Foreclosed homes have been one of the stronger segments of the market in recent months, according to Guntermann. However, the price index in that segment declined 4 percent in August after five straight months of increases.

“The weakness in prices may mean there finally is insufficient demand to absorb the steady stream of foreclosures that enter the market each month. However, it is too early to tell if the decline is the start of a new trend or reflects just a temporary slowdown,”  Guntermann says. “The data also doesn’t provide a basis for optimism when it comes to non-foreclosure homes, which showed a 9 percent annual drop in August. That’s the segment of the market of interest to most homeowners either waiting to sell or just wanting to know when their equity will stop shrinking.”

Median home prices in the Valley have also fallen out of the $125,000-$135,000 range where they had been for almost a year. The preliminary median figure for August is just $122,000.

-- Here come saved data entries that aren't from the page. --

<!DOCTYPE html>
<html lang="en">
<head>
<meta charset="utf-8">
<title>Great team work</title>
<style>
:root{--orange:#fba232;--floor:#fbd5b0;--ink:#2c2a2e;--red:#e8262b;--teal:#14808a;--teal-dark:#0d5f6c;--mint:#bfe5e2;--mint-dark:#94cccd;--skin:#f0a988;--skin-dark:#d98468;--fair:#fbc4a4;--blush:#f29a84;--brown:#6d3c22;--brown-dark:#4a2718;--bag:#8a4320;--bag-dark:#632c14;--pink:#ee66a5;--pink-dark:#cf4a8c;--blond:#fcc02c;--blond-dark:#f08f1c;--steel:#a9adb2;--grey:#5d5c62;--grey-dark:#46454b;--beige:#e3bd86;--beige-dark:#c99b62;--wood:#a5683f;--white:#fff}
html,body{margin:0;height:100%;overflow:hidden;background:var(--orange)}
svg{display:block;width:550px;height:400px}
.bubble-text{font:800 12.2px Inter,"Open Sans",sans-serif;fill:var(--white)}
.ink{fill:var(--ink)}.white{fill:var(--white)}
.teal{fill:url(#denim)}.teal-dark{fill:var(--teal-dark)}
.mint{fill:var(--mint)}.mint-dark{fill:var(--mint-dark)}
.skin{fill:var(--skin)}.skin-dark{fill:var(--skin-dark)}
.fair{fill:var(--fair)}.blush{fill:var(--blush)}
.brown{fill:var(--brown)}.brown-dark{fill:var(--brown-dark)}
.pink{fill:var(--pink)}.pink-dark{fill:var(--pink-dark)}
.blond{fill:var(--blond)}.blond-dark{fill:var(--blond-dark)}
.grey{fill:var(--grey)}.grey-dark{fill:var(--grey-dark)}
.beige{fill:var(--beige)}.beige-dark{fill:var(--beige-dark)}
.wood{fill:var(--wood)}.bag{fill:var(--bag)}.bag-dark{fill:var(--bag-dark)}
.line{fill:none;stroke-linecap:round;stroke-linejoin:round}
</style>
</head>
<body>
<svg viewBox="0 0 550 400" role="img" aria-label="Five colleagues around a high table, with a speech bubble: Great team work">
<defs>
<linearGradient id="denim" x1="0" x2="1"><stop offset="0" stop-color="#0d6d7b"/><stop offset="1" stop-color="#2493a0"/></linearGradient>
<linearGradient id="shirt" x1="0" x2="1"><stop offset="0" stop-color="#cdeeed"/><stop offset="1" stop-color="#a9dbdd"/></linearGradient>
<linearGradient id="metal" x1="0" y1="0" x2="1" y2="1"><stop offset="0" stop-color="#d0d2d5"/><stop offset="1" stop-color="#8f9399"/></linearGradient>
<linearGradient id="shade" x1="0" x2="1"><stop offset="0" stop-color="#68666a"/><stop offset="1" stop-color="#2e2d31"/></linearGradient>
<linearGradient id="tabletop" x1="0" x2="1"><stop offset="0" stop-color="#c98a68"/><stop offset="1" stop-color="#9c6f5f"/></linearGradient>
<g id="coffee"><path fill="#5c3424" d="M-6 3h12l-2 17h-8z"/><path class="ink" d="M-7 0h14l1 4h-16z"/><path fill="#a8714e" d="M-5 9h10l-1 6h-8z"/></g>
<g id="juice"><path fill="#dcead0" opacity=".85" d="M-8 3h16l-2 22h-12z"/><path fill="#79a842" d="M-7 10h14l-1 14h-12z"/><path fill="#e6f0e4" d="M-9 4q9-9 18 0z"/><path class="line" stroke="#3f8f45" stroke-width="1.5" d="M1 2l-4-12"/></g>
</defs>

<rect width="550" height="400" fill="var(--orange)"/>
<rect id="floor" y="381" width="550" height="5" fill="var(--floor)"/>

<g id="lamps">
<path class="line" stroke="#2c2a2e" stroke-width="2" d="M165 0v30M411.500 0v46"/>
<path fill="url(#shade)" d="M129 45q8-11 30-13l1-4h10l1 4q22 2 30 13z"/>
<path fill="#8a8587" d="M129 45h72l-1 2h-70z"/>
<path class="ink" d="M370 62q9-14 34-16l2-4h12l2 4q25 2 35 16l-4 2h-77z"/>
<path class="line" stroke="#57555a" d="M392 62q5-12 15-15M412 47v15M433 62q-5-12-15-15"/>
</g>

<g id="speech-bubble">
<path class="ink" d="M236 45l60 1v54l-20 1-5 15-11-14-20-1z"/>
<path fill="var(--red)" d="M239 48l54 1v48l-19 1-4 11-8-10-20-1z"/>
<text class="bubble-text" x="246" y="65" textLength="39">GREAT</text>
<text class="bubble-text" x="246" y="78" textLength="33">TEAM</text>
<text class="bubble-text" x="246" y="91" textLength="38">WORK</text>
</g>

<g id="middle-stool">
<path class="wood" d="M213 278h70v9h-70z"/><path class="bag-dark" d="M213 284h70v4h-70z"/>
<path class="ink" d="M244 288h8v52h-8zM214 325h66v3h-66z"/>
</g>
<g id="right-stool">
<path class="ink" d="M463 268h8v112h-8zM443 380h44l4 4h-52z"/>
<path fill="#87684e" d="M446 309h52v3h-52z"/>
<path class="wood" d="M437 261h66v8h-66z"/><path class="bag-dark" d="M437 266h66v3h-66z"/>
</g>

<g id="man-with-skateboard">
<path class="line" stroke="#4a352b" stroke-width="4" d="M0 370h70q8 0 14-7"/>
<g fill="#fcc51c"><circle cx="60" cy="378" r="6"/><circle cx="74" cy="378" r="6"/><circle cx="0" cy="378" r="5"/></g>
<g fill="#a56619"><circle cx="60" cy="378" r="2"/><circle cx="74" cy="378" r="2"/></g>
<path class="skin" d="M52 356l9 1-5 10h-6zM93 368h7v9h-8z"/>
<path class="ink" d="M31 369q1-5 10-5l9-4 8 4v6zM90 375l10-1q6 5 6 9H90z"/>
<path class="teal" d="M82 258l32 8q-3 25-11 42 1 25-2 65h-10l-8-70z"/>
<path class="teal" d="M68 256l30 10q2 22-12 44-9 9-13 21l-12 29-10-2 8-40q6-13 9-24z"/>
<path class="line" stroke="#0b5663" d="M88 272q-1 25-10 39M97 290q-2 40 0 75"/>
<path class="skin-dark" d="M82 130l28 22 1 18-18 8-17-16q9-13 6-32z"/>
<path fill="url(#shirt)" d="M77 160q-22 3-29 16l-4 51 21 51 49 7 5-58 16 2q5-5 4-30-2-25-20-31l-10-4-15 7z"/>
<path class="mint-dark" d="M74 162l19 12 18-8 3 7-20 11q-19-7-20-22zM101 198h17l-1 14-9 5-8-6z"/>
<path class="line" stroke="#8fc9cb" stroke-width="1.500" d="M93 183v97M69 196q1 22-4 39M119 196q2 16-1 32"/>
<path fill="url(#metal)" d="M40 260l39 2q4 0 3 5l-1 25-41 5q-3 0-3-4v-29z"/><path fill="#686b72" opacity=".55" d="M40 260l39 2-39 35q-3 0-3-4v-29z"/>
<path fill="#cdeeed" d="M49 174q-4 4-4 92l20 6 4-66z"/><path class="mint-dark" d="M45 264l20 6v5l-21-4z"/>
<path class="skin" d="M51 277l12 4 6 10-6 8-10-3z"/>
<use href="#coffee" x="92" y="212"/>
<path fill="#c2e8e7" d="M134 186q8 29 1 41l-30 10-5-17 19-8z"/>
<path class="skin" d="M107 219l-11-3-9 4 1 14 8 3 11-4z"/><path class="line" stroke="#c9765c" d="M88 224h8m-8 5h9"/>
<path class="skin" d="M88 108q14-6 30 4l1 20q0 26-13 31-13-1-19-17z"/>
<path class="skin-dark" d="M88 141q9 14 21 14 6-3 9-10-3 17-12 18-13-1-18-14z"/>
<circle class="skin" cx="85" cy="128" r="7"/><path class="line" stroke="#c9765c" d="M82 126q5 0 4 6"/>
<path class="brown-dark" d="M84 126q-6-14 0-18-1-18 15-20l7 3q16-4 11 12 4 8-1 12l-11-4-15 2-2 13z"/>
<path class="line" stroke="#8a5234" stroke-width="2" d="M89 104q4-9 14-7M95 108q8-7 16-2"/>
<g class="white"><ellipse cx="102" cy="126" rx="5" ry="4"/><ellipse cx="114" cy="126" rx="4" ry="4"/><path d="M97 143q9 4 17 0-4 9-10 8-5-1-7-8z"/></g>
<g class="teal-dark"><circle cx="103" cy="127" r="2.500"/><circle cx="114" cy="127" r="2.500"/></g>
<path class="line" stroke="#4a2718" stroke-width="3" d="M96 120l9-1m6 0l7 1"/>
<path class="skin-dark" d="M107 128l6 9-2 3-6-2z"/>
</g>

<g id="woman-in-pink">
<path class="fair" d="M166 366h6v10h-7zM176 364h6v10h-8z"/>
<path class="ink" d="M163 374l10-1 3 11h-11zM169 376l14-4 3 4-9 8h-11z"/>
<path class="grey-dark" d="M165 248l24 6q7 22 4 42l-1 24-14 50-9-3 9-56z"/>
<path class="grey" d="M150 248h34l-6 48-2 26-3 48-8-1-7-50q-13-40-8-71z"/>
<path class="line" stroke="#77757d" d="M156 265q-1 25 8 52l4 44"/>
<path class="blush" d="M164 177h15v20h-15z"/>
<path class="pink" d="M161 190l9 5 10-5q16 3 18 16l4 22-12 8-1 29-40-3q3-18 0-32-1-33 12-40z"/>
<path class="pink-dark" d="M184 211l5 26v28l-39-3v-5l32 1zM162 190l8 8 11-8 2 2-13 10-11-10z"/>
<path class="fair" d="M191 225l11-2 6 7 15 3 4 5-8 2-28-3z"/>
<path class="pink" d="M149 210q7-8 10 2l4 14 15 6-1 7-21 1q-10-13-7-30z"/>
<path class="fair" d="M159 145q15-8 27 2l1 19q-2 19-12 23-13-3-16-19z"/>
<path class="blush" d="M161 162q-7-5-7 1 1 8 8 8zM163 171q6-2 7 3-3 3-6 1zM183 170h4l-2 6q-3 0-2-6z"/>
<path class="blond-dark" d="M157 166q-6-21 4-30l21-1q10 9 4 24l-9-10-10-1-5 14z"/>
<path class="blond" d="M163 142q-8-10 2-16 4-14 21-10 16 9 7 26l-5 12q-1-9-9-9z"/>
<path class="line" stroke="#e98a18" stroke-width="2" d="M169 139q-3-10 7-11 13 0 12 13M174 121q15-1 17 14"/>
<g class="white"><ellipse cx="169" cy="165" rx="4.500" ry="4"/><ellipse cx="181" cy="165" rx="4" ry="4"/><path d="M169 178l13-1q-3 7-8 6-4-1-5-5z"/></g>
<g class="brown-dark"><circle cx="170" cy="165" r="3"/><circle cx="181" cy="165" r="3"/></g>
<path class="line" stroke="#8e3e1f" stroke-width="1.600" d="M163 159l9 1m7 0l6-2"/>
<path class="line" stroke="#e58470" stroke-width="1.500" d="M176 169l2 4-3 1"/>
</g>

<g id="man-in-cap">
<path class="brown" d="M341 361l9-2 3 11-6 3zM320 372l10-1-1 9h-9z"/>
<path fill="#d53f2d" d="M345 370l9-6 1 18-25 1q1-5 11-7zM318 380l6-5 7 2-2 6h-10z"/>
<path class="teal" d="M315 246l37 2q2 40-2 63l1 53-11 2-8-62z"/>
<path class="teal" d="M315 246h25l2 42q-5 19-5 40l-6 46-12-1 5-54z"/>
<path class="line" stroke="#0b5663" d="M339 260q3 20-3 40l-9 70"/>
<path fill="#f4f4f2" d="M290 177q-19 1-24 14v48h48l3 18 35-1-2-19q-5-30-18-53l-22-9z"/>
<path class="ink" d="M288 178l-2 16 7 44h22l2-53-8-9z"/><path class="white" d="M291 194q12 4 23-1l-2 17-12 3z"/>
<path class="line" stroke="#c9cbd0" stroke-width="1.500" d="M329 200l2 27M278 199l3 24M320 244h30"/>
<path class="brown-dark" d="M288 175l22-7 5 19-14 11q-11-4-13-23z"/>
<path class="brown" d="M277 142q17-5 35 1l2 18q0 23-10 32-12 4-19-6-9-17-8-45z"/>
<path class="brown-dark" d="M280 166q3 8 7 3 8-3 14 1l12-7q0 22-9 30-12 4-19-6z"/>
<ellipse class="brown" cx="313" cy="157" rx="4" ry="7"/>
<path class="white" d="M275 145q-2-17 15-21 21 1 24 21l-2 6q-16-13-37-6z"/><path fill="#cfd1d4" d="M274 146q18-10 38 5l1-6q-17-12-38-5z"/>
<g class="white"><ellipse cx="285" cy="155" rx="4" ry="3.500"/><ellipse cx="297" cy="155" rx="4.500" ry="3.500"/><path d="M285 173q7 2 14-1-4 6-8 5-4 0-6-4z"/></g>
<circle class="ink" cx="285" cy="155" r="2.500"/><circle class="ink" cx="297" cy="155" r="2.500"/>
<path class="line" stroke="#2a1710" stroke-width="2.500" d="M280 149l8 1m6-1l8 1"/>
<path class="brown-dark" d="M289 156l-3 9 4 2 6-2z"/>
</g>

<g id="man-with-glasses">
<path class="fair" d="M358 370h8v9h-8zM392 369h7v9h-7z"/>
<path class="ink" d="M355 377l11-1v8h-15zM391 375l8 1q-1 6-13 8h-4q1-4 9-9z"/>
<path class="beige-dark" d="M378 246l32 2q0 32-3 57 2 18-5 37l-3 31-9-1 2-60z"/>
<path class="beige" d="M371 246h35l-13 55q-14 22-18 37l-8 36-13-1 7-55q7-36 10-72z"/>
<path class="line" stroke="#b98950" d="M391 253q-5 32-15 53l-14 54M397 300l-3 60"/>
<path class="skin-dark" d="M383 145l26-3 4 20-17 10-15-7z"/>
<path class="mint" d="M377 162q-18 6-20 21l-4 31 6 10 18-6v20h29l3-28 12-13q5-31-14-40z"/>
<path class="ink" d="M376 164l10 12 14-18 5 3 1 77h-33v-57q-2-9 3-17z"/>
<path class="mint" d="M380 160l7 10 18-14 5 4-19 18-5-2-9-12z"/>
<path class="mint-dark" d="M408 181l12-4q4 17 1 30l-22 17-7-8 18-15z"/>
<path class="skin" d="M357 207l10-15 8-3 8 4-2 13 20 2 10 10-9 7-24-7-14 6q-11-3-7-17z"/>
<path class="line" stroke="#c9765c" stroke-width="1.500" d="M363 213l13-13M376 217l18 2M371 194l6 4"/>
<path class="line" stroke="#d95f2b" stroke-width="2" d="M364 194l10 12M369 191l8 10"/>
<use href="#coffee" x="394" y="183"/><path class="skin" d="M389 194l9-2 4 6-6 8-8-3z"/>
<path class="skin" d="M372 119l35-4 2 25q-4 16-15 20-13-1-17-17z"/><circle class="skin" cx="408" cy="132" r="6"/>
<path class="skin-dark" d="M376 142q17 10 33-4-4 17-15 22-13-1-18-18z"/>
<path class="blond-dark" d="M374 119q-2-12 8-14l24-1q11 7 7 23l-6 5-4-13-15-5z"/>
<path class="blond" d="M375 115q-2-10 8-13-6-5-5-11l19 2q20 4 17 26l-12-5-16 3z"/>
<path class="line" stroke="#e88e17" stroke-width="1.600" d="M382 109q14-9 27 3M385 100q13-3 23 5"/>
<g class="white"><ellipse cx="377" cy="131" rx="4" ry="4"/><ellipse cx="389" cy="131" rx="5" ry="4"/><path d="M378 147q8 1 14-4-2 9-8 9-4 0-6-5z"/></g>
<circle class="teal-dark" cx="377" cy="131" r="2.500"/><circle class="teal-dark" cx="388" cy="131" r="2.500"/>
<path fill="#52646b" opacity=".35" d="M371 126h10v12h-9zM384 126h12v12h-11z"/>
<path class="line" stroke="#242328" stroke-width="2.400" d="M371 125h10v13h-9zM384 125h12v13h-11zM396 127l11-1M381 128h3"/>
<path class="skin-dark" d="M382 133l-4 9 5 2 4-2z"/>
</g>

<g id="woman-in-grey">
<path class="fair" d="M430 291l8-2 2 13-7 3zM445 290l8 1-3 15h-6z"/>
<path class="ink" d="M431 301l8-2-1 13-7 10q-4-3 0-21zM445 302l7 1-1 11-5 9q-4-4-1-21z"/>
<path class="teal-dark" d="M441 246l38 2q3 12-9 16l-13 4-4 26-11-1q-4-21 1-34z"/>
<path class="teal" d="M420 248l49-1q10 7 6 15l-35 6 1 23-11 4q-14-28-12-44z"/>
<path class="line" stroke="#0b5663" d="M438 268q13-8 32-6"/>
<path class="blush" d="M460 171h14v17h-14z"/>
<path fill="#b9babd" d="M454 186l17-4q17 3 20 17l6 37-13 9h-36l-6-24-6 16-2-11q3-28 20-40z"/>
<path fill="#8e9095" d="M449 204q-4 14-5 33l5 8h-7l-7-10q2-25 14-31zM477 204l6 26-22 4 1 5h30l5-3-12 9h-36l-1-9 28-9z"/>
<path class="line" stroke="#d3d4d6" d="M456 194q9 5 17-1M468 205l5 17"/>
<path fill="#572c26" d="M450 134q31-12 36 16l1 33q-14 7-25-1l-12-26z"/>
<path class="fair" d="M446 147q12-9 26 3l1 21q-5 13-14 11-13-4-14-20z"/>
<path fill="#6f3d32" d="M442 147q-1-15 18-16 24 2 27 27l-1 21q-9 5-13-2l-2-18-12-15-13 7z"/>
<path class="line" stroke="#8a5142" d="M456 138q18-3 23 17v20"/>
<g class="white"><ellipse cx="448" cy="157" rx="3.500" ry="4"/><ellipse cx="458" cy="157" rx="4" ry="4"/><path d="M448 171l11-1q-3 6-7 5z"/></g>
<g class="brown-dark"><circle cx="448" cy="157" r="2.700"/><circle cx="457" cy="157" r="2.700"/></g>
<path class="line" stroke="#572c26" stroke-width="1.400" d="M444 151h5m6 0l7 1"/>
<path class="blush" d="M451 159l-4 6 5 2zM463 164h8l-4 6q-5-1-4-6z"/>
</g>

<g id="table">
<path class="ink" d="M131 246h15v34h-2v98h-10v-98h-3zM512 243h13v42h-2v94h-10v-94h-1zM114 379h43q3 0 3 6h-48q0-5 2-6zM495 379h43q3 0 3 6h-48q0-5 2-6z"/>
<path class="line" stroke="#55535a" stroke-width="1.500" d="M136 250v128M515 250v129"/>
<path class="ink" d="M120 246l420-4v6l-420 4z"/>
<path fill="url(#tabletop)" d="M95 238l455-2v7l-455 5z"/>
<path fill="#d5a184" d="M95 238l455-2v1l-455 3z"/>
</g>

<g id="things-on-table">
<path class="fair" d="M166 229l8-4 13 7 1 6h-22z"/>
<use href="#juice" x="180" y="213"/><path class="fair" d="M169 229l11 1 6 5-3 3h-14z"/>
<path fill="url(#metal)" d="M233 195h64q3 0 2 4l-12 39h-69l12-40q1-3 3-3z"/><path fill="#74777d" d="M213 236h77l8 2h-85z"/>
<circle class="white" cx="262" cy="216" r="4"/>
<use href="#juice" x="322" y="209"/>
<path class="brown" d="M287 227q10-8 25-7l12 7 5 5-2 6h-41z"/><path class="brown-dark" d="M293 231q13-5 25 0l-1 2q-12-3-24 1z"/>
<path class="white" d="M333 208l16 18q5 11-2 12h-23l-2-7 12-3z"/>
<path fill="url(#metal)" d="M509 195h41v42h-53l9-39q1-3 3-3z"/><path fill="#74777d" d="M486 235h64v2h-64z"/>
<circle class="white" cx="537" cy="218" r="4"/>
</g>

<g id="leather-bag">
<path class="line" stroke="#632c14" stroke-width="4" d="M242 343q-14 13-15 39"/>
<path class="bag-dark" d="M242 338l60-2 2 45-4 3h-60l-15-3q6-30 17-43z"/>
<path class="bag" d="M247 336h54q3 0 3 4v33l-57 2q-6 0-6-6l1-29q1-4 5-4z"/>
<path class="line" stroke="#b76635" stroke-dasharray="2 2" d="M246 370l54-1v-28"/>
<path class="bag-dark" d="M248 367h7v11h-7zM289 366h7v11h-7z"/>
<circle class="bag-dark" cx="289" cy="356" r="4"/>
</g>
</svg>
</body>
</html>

The preliminary median price of a townhouse/condominium in the Phoenix area for August was just $65,000, down from $77,100 in July.

“This is a continuation of a downward trend that began in June,”  Guntermann explains. “Townhouse/condo prices seem to periodically take a step down in price and then stabilize for several months before starting the next decline.”

On the commercial side of Phoenix-area real estate, the first two quarters of 2010 show somewhat of a leveling off. Guntermann says commercial prices peaked at an annual rate of 28 percent in the third quarter of 2006. The commercial index began to decline dramatically by the end of 2008, and the decline sped up throughout 2009.

“By the end of 2009, the annual decline reached 40 percent,”  Guntermann says. “Commercial prices in 2010 remain about 30 percent lower than the corresponding quarters in 2009, reflecting a market with significant problems. The good news is that the commercial market appears to be showing signs of stability rather than worsening declines.”

Both the commercial and residential indices are based on repeat sales, the most reliable way to estimate price changes in the real estate market. Repeat sales compare the prices of a single property against itself at different points in time, instead of comparing different homes and commercial properties with different quality factors.

The new ASU-RSI reports can be found at http://wpcarey.asu.edu/realestate/housing-market-reports.cfm and http://wpcarey.asu.edu/realestate/commercial-market-reports.cfm.